And after the spies return and the plan is hatched, Joshua orders the priests to carry the ark of the covenant, that special box that held the tablets of the Ten Commandments, manna, that is the bread that came from heaven each morning to feed Israel during their time in the wilderness, and the staff of Aaron, Moses’s brother that miraculously budded and bore almonds. This was also the place that God promised to center His presence among His people so that they would know where He was and where to direct their sacrifices. God, after all, likes us to know how, where, and in what He we can find Him and receive His gifts, particularly the gifts of forgiveness, life, and salvation.
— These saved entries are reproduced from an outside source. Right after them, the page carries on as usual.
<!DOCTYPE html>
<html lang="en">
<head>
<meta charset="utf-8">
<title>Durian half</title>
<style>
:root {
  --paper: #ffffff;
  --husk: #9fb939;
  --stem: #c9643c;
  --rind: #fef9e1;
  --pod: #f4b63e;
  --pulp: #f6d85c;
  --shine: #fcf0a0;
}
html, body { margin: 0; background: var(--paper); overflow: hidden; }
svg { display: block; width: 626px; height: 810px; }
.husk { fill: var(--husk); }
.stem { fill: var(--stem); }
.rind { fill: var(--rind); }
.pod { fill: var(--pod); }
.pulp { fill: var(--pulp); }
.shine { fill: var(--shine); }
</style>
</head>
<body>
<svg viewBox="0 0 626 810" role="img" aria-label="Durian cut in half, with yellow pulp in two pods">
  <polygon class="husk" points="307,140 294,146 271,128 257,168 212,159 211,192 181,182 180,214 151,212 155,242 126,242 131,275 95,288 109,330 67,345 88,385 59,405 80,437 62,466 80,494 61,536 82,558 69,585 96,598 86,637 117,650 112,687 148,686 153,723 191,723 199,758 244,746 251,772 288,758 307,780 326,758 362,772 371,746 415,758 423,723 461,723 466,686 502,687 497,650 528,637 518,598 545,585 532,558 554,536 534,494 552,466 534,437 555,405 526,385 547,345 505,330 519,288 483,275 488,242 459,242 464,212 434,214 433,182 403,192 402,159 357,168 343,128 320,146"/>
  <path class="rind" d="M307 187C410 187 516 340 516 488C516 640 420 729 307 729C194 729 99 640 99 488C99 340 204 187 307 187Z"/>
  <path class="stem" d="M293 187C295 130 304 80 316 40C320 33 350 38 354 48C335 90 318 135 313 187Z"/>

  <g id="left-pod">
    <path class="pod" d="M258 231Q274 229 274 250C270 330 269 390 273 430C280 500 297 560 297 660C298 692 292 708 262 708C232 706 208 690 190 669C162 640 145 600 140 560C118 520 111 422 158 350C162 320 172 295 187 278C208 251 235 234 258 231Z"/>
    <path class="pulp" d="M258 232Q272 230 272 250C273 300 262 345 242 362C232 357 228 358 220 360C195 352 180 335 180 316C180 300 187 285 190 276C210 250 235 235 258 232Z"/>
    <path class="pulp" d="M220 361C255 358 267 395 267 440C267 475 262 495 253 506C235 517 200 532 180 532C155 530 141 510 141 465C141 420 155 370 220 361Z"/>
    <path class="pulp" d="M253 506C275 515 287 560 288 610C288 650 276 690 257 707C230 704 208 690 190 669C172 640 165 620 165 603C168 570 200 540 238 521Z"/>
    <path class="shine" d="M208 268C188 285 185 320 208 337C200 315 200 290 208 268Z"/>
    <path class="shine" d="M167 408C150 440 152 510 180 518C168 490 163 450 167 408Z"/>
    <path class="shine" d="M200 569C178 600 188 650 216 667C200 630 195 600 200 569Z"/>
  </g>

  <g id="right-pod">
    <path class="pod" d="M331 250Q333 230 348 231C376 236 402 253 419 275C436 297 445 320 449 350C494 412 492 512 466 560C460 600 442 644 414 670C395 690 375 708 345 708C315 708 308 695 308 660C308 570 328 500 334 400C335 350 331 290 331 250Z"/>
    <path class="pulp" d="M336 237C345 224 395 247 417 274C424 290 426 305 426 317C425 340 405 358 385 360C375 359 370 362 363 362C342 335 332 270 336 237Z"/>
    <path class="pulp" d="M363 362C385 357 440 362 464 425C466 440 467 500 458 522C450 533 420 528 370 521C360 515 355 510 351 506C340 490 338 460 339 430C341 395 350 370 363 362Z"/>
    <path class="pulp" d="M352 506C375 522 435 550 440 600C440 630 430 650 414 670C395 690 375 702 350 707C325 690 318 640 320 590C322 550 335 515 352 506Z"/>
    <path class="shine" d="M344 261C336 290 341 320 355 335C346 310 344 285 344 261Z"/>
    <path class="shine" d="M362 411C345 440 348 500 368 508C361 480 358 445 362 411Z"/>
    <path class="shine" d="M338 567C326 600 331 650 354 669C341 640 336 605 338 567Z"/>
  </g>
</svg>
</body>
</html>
The priests then led Israel to the river and a miraculous thing happened; as soon as their feet touched the water, the river stopped flowing. Indeed the upstream water piled up in a heap and did not come down stream until the people had crossed and the ark was safely on the other side of the River Jordan with them. Like Noah and their ancestors who followed Moses through the Red Sea, God again delivered them by water.
God did not stop with these three either. In 1 Peter 3, we are reminded that the delivering of Noah by the ark through the flood prefigured of Baptism. In a similar way, being delivered through water in both in the Red Sea and the Jordan River did as well. In other words, though the amount of water is usually smaller and the miracle less obvious to our eyes, God still uses water to deliver His people. He first shows us this in the ministry of John the Baptist, who administered a baptism for repentant Israel. He shows us this in the baptism of God the Son, Jesus Christ, when the heavens broke open to allow the Holy Spirit to descend like a dove and by the Father’s booming pronouncement of His pleasure in His Son.
And God shows it today when anyone comes to holy Baptism. Where our Lord’s Baptism was not for the remission of sins or repentance, ours is. And by His Baptism, the Lord Jesus not only sets aside all the waters of the earth as a proper and fitting substance for baptisms but began officially His public ministry of redemption. In other words, we are connected, us and Jesus, by water. And just as God delivered Israel in times of old, today He delivers the faithful by forgiving sins by putting them on His Son, Jesus, Who then put them to death in Himself. As St. Paul notes, “He who knew no sin became sin for us.” And when He then went to the cross, weighed down with all the sins that have been washed from us, He drove the great stake of the cross into their heart, killed them, and buried them with Himself. And while our Lord rose from the dead, our sins did not. Even though they cling to us like a great horde of undead zombies such that we feel their effects and suffer their curses in this life, we are no longer accounted as sinful, unclean, or unrighteous.
God delivered us with water. He baptized us into Himself, washed us clean in His own blood. He Himself has ensured that His Name has been placed on us and that we are no longer marked as Gentile sinners, but by adoption in our Baptisms, has made us beloved sons and heirs of all God’s promises.
In the holy Name of + Jesus. Amen.
The peace of God that passes all understanding keep your hearts and minds in Christ Jesus. Amen.
 English Standard Version
 Exodus 14:21
 Genesis 7:1ff
 Hebrews 9:4, Numbers 17:8
 Joshua 3:15-16
 1 Peter 3:21
 2 Corinthians 5:21